Whitmore, and others today, are trying to open our eyes to the power that mean people have on social media and in several forms of journalism. Several people feel strongly that, while Caroline Flack may have had mental health issues and other pressures about which none of us know, the various media posts and articles highlighting her problems were unkind, unnecessary, and might have contributed to her desperation. It is certainly true that there are many cowards who hide behind their keyboards spewing vitriol anonymously at public and private people. There is also the tabloid mentality, that preys on our weakness for gossip, for which we too need to take some responsibility.
It so happens that while catching up on my Daf Yomi today, I came across the following statement by the rabbis of the Talmud in yesterday's section:

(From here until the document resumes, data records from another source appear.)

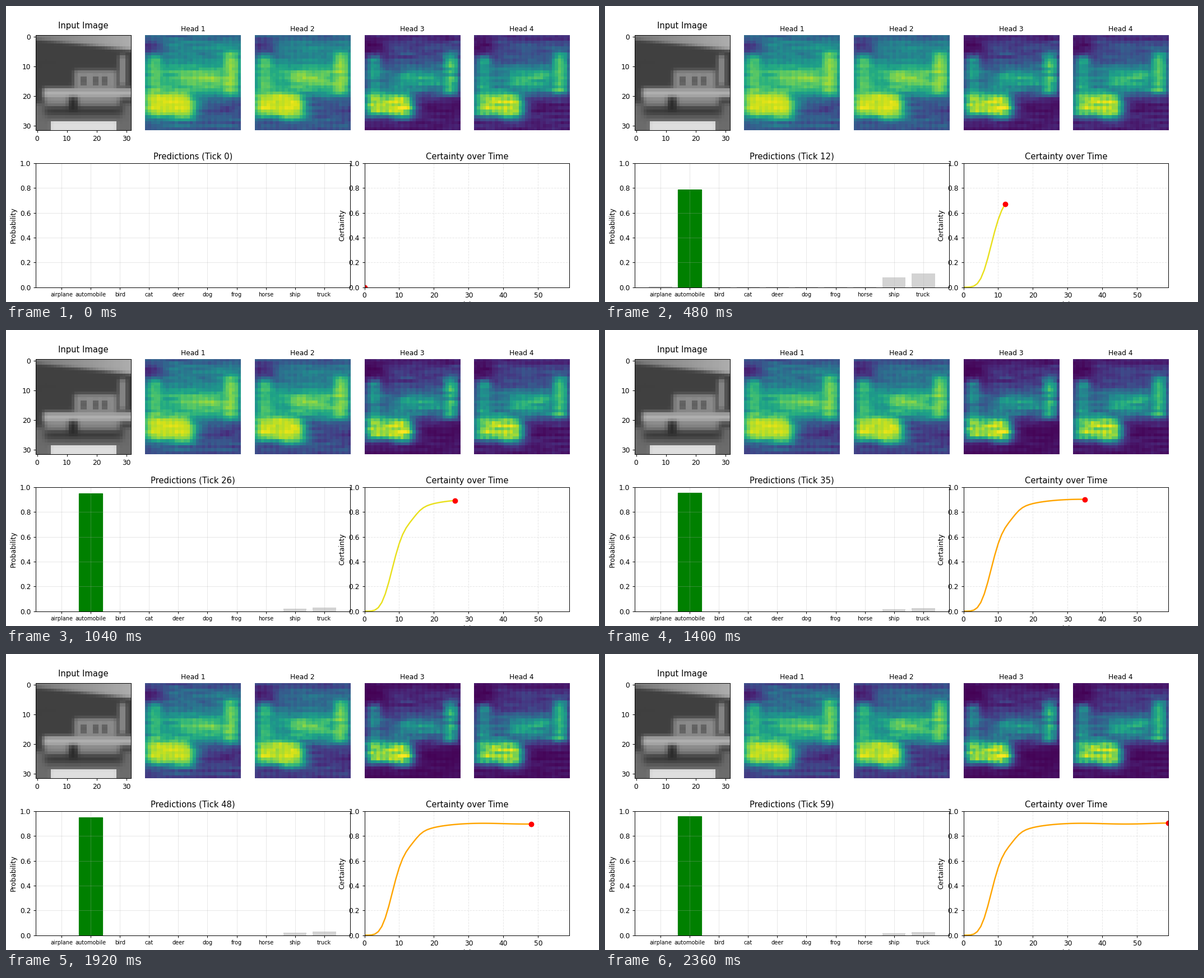
These frames come from a looping animation (1058 by 529 pixels, 2.4 s). A matplotlib script:

```python
import numpy as np
import matplotlib.pyplot as plt
from matplotlib.animation import FuncAnimation
from matplotlib.gridspec import GridSpec

TICKS = 60
N = 32
LABELS = ["airplane", "automobile", "bird", "cat", "deer",
          "dog", "frog", "horse", "ship", "truck"]
TRUE = LABELS.index("automobile")

T = np.arange(TICKS)
X, Y = np.meshgrid(np.arange(N) + 0.5, np.arange(N) + 0.5)
CHECKER = np.cos(np.pi * (X - 0.5)) + np.cos(np.pi * (Y - 0.5))


def edge(d, soft):
    return 1 / (1 + np.exp(-np.clip(d / soft, -40, 40)))


def blend(field, value, x0, x1, y0, y1, soft=0.4):
    """Mix a soft-edged box of one value into the field."""
    mask = (edge(X - x0, soft) * edge(x1 - X, soft)
            * edge(Y - y0, soft) * edge(y1 - Y, soft))
    return field + (value - field) * mask


def car_photo():
    img = 0.25 + 0.015 * np.cos(np.pi * X)
    sky = edge(1.6 + 3.6 * X / N - Y, 0.3)
    img += (0.48 + 0.2 * X / N - img) * sky
    img = blend(img, 0.42, -9, 41, 23, 41)            # ground
    img = blend(img, 0.20, 3, 29, 22, 27, 0.7)        # shadow
    img = blend(img, 0.55, 13, 27, 12, 18)            # cabin
    for x in (15, 19, 22):
        img = blend(img, 0.36, x, x + 2, 14, 17, 0.2)
    img = blend(img, 0.60, 28, 30, 7, 17)             # post
    img = blend(img, 0.52, 3, 28, 20, 24, 0.5)        # body
    img = blend(img, 0.70, 2.5, 41, 18, 21)           # hood line
    img = blend(img, 0.16, 11, 14, 21, 25.5)          # wheel
    return blend(img, 0.87, 5, 27, 29, 41, 0.15)      # kerb


def attention_scene():
    v = np.full((N, N), 0.42)
    v = blend(v, 0.10, -9, 6.5, -9, 8, 1.2)           # dark corners
    v = blend(v, 0.26, -9, 41, -9, 2, 0.6)
    v = blend(v, 0.14, 18, 41, 21, 28, 1.4)
    v = blend(v, 0.22, -9, 41, 28, 41, 0.7)
    v = blend(v, 0.61, 5, 28, 10.5, 20, 1.0)          # middle band
    v = blend(v, 0.80, 12, 25, 12.5, 17, 0.8)
    v = blend(v, 0.71, 1, 5.5, 7, 20, 0.6)            # side columns
    v = blend(v, 0.82, 26.5, 31, 6, 20, 0.6)
    v = blend(v, 0.80, 9, 16.5, 21, 28, 0.8)          # lower left blob
    return blend(v, 0.94, 0.5, 15, 19.5, 27, 0.7)


def with_streaks(field, seed):
    """Add a fine grid and horizontally smeared noise."""
    noise = np.random.default_rng(seed).normal(0, 0.03, (N, N + 4))
    streaks = sum(noise[:, i:i + N] for i in range(5)) / 5 ** 0.5
    return np.clip(field + streaks + 0.015 * CHECKER, 0.01, 1)


GAMMAS = [0.85, 0.90, 1.80, 1.60]
SCENE = attention_scene()
HEADS = [with_streaks(SCENE, seed) for seed in range(len(GAMMAS))]


def certainty(t):
    plateau = 0.9025 + 0.0045 * np.cos(2 * np.pi * (t - 32) / 30)
    rise = t ** 4.2 / (t ** 4.2 + 9.0 ** 4.2)
    return plateau * rise - 0.03 * np.exp(-((t - 13.5) / 2.5) ** 2)


CERT = certainty(T.astype(float))


def probabilities(t):
    """Certainty moves mass to the true class, then to its two rivals."""
    auto = 0.104 + 0.92 * CERT[t] ** 0.75
    rest = 1 - auto
    g = np.sqrt(min(CERT[t] / 0.9, 1))
    ship = rest * (0.118 + 0.300 * g)
    truck = rest * (0.115 + 0.465 * g)
    w = (1 - 0.16 * min(t / 7, 1)) ** np.arange(7)
    w *= (rest - ship - truck) / w.sum()
    return np.r_[w[0], auto, w[1:], ship, truck]


fig = plt.figure(figsize=(12, 6), dpi=529 / 6, facecolor="white")
gs = GridSpec(2, 5, figure=fig, left=0.05, right=0.95, bottom=0.05, top=0.95,
              hspace=0.15, wspace=0.15)

ax_in = fig.add_subplot(gs[0, 0])
ax_in.imshow(car_photo(), cmap="gray", vmin=0, vmax=1, interpolation="nearest")
ax_in.set_xticks(range(0, N, 10))
ax_in.set_yticks(range(0, N, 10))
ax_in.set_title("Input Image", fontsize=12, pad=10)

maps = []
for i, head in enumerate(HEADS):
    ax = fig.add_subplot(gs[0, i + 1])
    maps.append(ax.imshow(head, cmap="viridis", vmin=0, vmax=1,
                          interpolation="nearest"))
    ax.set_title(f"Head {i + 1}", fontsize=10)
    ax.axis("off")

ax_bar = fig.add_subplot(gs[1, :3])
bars = ax_bar.bar(range(10), probabilities(0), color="lightgray")
ax_bar.set_xlim(-0.89, 9.89)
ax_bar.set_ylim(0, 1)
ax_bar.set_xticks(range(10), LABELS, fontsize=8)
ax_bar.set_ylabel("Probability")
ax_bar.grid(True, alpha=0.3)
title = ax_bar.set_title("Predictions (Tick 0)", fontsize=12)

ax_cert = fig.add_subplot(gs[1, 3:])
line, = ax_cert.plot([], [], lw=2)
dot, = ax_cert.plot([], [], "ro", ms=7)
ax_cert.set_xlim(0, TICKS - 1)
ax_cert.set_ylim(0, 1)
ax_cert.set_xlabel("tick", labelpad=2.8)
ax_cert.set_ylabel("Certainty")
ax_cert.set_title("Certainty over Time", fontsize=12)
ax_cert.grid(True, linestyle="--", alpha=0.3)


def update(t):
    u = np.clip((t - 10) / 40, 0, 1)
    ease = u * u * (3 - 2 * u)
    for im, head, gamma in zip(maps, HEADS, GAMMAS):
        im.set_data(head ** (gamma * (1 + 0.35 * ease)))

    p = probabilities(t)
    best = np.argmax(p)
    for i, (bar, h) in enumerate(zip(bars, p)):
        bar.set_height(h)
        if i == TRUE:
            bar.set_color("green")
        elif i == best:
            bar.set_color("red")
        else:
            bar.set(facecolor="lightgray", edgecolor="none")
    title.set_text(f"Predictions (Tick {t})")

    line.set_data(T[:t + 1], CERT[:t + 1])
    line.set_color("#e9e01e" if t < TICKS // 2 else "orange")
    dot.set_data([t], [CERT[t]])
    return [*maps, *bars, title, line, dot]


anim = FuncAnimation(fig, update, frames=TICKS, interval=40,
                     repeat=True, repeat_delay=0)
plt.show()
```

“it is preferable for one to throw oneself into a fiery furnace rather than humiliate another in public.” (Berachot 43b)
It stands out for me today for two reasons: first of all, it is not new that humans seek to humiliate each other in public. It is only the medium that may have changed. And if our ancestors thought it necessary to teach such a teaching, that suggests it was getting out of hand for them also.
Secondly, when will we learn? If public humiliation has been a perennial problem for people, and humans have always suffered and inflicted suffering in this way, when is it going to stop? Could it be that WE are the ones who finally sort it out?
Be kind. Be kind. Be kind. And if you are already a kind person, thank you, and is it possible to be even kinder?